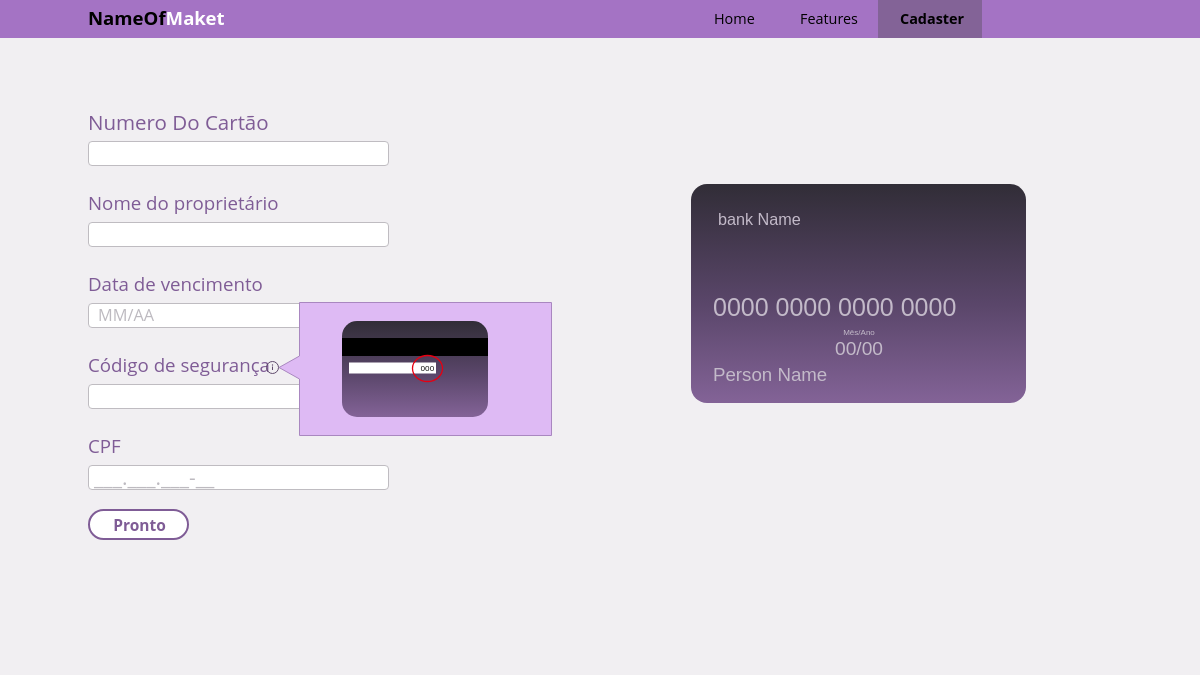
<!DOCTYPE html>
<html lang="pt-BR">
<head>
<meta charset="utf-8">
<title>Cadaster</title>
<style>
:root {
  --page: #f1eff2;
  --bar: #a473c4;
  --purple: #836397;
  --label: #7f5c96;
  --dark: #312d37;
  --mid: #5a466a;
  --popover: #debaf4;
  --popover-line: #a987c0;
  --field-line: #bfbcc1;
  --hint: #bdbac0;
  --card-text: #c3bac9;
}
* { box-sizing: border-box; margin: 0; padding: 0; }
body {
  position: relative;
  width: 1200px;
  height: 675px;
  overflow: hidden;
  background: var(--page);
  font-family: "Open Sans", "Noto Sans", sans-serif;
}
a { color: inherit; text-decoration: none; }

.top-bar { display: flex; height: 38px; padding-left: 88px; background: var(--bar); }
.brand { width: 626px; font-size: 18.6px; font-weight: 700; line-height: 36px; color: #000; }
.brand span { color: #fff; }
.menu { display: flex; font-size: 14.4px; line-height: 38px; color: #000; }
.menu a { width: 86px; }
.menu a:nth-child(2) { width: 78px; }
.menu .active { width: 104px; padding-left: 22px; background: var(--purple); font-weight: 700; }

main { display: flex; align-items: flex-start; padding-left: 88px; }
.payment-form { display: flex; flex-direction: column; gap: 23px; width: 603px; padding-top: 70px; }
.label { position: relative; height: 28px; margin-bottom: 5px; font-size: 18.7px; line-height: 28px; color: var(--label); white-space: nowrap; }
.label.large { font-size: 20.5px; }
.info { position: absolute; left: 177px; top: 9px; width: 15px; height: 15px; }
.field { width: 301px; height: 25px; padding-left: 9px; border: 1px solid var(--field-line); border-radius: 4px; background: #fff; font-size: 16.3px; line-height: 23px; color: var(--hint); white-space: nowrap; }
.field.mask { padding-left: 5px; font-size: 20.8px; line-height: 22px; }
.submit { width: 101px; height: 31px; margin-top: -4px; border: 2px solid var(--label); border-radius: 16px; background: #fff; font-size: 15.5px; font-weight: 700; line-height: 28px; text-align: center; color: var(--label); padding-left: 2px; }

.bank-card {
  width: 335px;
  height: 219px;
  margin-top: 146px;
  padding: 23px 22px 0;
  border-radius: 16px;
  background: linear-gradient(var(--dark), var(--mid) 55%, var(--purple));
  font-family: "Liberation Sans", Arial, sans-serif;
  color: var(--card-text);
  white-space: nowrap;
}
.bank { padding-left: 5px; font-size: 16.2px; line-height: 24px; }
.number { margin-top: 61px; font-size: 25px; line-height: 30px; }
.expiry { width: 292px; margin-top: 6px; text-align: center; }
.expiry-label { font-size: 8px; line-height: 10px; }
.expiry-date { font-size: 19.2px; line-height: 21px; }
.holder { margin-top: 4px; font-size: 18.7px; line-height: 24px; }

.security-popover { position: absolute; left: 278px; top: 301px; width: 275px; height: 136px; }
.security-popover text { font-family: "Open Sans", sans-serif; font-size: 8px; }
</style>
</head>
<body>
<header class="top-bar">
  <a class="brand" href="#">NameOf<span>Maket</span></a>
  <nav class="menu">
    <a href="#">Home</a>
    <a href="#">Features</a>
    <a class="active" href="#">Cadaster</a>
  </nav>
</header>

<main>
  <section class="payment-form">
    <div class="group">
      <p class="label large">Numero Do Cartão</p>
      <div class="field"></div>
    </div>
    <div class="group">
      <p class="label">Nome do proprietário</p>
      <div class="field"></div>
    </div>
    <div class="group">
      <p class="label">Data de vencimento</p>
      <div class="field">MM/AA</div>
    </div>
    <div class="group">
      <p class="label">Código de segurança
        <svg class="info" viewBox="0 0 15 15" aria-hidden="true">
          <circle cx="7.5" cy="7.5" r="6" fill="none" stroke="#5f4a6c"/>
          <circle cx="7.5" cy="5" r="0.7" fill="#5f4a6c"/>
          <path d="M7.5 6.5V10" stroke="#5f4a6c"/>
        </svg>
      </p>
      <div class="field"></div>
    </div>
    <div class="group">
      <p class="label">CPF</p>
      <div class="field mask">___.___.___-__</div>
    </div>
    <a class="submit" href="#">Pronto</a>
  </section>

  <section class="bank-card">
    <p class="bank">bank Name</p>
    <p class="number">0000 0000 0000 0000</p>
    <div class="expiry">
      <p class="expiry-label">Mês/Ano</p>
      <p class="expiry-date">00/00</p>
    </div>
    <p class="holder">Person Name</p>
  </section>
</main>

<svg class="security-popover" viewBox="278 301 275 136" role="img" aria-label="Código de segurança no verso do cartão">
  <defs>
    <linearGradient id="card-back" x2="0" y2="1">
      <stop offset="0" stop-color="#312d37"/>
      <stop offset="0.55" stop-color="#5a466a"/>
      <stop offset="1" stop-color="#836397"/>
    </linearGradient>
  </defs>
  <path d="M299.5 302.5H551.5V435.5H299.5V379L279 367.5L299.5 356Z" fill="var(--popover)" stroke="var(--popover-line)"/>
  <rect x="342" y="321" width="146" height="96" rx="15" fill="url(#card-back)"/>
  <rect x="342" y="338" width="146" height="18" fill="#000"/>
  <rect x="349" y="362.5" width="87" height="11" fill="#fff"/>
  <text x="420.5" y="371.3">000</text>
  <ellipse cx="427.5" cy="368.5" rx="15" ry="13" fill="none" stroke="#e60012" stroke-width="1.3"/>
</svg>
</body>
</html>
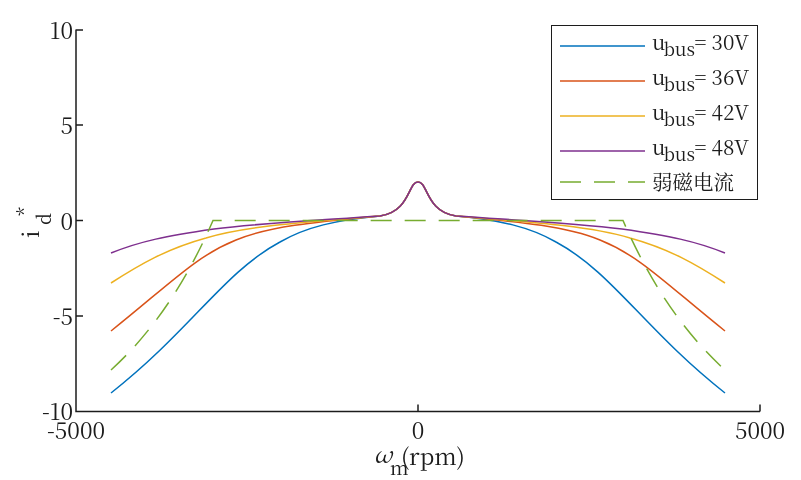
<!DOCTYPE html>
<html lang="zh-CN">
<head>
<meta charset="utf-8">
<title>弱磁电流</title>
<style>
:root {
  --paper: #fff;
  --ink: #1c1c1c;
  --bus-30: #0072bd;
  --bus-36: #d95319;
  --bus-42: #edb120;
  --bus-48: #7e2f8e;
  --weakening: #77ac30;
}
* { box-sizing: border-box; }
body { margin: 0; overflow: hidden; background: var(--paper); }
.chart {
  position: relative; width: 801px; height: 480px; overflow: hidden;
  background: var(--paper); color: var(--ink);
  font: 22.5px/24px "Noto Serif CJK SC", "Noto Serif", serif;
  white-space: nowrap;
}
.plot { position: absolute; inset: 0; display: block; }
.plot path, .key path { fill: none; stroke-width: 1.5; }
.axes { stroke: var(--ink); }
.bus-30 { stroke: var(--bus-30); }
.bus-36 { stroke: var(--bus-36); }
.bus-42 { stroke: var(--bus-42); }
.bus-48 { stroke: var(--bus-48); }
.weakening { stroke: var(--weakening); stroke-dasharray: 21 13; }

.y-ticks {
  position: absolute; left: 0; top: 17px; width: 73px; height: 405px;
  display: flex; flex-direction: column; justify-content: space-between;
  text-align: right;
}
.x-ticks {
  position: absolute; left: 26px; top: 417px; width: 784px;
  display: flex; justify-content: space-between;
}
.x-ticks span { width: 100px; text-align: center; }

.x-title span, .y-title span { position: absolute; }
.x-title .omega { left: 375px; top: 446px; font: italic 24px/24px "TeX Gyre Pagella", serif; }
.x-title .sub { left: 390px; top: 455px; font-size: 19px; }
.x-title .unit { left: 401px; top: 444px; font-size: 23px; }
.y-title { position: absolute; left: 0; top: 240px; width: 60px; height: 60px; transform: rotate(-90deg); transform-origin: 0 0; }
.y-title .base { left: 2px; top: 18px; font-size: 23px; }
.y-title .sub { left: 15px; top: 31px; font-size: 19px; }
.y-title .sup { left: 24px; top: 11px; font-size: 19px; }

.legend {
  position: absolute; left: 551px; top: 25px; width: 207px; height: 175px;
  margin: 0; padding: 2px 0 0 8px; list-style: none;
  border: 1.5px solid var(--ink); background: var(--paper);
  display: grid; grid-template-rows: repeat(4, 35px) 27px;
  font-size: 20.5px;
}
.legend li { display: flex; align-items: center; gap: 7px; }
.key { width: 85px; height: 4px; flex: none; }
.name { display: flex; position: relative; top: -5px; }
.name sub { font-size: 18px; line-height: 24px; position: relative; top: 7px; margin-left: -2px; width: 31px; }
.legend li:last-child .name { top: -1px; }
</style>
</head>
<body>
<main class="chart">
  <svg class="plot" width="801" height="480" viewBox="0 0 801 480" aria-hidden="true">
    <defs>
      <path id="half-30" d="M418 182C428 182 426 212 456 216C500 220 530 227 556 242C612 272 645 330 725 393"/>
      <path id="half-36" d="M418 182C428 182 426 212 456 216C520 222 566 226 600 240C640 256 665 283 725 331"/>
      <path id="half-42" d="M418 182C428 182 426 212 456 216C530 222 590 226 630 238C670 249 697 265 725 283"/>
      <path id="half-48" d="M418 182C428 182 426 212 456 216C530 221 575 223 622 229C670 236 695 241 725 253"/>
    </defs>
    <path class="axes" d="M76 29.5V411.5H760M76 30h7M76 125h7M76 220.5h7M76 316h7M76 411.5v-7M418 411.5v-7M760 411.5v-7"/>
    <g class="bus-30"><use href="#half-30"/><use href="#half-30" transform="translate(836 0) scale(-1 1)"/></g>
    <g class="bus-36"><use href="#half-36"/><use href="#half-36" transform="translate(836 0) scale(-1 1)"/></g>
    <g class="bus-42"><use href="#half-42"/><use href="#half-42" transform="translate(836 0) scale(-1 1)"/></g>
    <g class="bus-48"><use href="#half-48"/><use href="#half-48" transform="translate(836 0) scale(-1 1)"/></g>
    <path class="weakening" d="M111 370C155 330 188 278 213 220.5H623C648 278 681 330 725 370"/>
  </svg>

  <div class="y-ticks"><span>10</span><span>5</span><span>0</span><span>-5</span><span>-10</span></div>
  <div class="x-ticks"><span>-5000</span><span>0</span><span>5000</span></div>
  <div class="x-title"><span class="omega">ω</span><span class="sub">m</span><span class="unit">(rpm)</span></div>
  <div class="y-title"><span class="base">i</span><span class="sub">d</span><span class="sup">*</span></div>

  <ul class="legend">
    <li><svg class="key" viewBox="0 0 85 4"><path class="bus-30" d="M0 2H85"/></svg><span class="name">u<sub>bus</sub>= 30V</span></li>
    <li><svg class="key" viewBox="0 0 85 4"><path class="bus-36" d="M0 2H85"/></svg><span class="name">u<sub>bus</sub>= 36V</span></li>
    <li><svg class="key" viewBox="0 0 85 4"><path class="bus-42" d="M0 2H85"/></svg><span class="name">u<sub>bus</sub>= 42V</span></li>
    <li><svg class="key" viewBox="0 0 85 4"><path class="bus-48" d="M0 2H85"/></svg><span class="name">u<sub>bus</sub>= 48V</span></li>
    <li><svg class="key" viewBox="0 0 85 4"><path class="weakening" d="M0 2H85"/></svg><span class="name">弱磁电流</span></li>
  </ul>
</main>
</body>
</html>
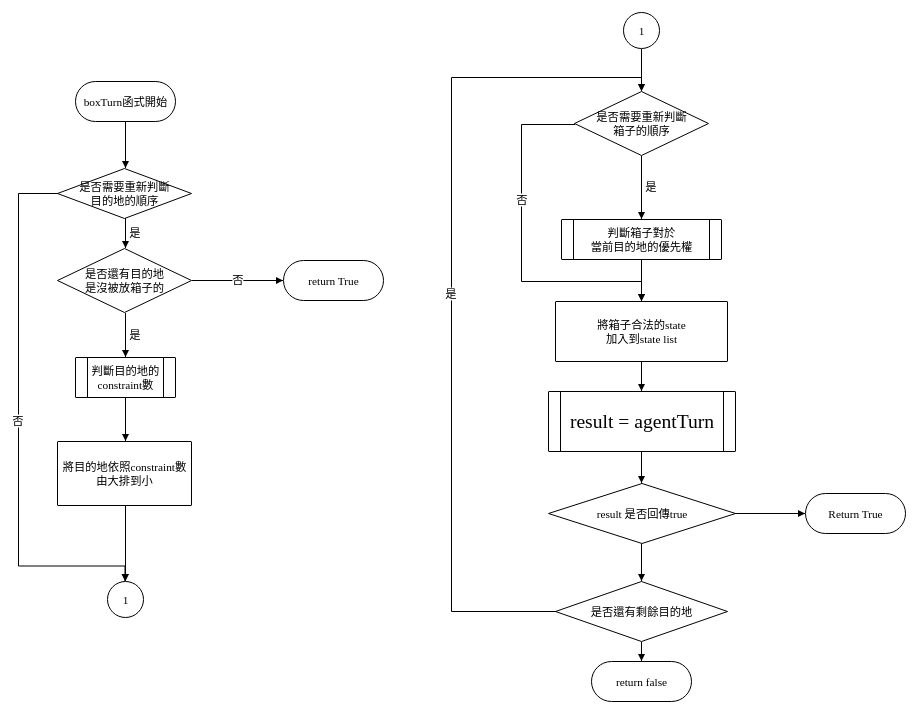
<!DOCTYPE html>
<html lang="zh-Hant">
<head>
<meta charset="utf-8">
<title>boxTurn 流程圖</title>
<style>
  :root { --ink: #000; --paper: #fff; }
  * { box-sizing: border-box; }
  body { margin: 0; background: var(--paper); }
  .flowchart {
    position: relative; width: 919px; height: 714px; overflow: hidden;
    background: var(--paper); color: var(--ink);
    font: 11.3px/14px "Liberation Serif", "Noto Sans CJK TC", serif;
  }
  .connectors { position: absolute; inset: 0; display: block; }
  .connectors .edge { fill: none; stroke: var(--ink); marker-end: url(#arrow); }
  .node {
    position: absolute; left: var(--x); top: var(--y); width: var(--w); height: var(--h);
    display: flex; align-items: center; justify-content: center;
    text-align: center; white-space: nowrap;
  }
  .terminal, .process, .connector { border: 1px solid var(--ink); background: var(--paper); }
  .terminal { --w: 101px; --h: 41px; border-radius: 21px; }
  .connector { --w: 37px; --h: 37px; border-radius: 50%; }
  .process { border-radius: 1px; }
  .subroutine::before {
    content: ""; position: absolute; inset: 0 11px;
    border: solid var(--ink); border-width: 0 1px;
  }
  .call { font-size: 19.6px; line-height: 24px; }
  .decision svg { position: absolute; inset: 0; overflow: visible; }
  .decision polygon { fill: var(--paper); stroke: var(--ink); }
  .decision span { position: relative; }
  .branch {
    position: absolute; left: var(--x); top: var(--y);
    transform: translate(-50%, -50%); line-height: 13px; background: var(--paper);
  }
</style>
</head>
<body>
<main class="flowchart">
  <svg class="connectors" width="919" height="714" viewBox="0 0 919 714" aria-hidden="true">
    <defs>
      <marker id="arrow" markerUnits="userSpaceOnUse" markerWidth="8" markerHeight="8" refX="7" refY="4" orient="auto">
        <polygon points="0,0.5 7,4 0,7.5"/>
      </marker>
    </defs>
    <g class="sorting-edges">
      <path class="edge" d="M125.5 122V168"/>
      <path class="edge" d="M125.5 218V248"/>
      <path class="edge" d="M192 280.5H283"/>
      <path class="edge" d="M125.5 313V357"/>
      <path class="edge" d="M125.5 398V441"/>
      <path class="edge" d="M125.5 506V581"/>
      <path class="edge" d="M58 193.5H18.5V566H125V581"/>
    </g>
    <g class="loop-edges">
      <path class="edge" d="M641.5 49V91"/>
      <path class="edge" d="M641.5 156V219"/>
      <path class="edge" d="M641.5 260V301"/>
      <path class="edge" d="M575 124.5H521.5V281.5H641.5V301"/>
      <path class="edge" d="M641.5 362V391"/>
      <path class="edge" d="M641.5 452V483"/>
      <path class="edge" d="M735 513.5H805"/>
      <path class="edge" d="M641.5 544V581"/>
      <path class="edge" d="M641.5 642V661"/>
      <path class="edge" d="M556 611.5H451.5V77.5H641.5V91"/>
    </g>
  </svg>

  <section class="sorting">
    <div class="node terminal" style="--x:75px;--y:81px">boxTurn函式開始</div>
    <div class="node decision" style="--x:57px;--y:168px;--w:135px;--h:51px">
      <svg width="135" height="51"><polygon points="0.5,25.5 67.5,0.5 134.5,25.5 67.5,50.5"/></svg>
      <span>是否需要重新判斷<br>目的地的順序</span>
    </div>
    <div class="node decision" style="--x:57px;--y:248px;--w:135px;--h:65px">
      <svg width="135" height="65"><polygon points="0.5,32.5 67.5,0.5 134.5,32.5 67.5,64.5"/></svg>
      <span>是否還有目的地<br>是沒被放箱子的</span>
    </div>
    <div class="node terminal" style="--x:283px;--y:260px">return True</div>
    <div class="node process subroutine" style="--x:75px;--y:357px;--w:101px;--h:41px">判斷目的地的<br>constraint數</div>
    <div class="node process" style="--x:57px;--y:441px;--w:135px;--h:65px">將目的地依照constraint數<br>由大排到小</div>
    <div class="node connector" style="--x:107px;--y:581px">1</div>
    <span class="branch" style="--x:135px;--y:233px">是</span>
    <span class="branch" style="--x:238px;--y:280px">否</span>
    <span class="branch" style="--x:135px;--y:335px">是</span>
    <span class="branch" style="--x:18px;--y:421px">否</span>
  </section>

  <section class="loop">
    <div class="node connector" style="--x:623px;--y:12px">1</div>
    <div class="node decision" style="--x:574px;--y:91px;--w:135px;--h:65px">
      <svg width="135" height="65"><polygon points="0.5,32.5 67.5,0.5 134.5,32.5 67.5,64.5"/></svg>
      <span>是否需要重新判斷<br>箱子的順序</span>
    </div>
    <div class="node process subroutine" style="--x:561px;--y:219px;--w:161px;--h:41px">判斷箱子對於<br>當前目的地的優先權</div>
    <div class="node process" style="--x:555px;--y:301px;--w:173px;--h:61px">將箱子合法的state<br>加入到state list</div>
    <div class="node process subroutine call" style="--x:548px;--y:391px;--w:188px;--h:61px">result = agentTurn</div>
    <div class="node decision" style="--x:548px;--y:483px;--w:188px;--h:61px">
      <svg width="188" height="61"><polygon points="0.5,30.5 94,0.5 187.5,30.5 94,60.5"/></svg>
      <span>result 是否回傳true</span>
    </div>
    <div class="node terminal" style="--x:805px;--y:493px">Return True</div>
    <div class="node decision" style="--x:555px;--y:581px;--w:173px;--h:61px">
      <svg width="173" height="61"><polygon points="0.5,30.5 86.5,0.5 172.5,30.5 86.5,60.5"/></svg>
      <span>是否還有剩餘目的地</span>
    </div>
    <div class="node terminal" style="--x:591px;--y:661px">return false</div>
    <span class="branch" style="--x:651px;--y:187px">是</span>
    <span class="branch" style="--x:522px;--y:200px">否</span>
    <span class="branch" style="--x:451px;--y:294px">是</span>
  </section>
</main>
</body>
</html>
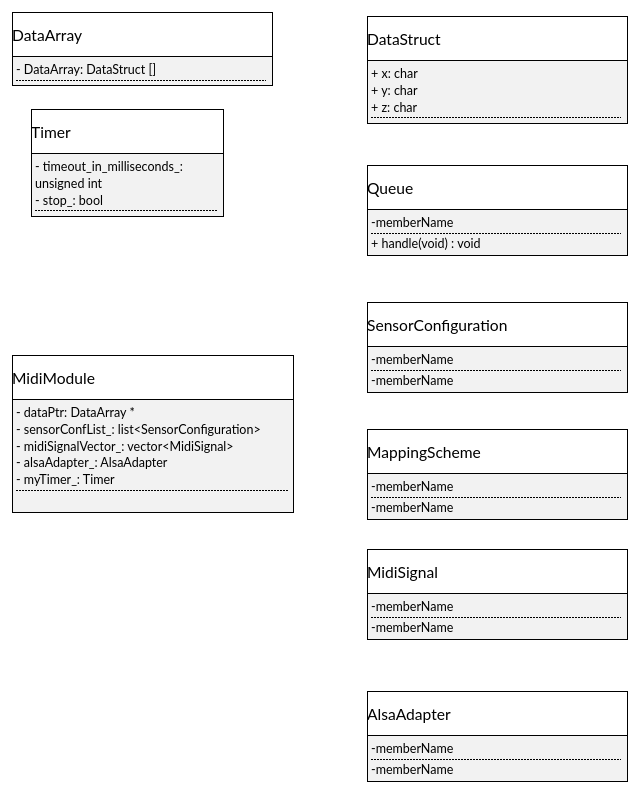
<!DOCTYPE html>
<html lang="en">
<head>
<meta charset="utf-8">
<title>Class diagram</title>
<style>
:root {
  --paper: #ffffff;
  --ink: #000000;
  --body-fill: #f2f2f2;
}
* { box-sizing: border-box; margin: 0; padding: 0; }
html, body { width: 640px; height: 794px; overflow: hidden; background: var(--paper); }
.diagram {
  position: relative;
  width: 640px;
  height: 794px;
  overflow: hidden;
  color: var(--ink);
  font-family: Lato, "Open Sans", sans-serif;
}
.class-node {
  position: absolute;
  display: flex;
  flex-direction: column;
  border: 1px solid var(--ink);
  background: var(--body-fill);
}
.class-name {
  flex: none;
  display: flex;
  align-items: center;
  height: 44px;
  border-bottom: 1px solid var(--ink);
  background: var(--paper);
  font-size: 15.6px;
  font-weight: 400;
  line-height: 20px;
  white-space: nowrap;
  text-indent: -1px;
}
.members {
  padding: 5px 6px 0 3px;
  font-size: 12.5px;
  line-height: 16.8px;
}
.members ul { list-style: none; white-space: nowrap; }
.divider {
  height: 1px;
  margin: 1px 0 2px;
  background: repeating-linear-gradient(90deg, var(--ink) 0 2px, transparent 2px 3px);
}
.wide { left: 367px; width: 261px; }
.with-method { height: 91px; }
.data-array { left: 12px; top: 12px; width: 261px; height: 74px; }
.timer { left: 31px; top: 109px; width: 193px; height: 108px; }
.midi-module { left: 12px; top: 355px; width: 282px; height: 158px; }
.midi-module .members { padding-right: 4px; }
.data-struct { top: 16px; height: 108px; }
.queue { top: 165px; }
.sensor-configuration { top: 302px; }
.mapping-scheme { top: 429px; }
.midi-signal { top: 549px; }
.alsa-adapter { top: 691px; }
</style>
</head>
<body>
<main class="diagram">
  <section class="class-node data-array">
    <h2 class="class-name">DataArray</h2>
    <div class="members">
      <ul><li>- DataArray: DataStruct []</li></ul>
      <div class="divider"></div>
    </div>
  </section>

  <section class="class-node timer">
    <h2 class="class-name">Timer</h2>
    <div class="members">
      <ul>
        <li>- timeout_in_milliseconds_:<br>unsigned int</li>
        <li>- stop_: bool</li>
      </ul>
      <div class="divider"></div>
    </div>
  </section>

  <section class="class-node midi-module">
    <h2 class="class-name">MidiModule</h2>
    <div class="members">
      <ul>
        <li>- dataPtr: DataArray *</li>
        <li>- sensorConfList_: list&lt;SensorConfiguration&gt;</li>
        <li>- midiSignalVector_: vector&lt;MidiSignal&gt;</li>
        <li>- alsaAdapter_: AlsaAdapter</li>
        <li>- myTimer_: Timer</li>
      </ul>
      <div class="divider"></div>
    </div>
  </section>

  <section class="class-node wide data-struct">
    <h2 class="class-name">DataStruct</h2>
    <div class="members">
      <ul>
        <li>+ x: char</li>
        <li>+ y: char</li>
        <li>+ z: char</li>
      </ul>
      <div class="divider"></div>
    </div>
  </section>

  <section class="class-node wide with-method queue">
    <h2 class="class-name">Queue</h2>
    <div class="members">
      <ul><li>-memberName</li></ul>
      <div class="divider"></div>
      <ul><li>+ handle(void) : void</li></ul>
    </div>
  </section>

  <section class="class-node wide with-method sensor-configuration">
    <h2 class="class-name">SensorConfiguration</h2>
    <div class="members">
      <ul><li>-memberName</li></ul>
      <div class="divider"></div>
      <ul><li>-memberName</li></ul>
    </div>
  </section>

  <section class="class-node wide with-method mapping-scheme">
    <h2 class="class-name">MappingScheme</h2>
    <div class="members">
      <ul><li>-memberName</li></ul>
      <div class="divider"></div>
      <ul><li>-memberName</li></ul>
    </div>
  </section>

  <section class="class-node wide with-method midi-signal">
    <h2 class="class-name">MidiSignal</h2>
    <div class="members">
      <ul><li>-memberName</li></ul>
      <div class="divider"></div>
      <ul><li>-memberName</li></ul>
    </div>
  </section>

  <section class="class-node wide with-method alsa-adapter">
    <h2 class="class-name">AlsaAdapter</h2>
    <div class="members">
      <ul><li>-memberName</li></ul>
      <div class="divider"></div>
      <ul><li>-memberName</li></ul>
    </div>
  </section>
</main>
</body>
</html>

◆ What you should do
Only lines of the data holding the word "decision" go in the answer. Please copy each of them.

◆ Solution below
  .decision svg { position: absolute; inset: 0; overflow: visible; }
  .decision polygon { fill: var(--paper); stroke: var(--ink); }
  .decision span { position: relative; }
    <div class="node decision" style="--x:57px;--y:168px;--w:135px;--h:51px">
    <div class="node decision" style="--x:57px;--y:248px;--w:135px;--h:65px">
    <div class="node decision" style="--x:574px;--y:91px;--w:135px;--h:65px">
    <div class="node decision" style="--x:548px;--y:483px;--w:188px;--h:61px">
    <div class="node decision" style="--x:555px;--y:581px;--w:173px;--h:61px">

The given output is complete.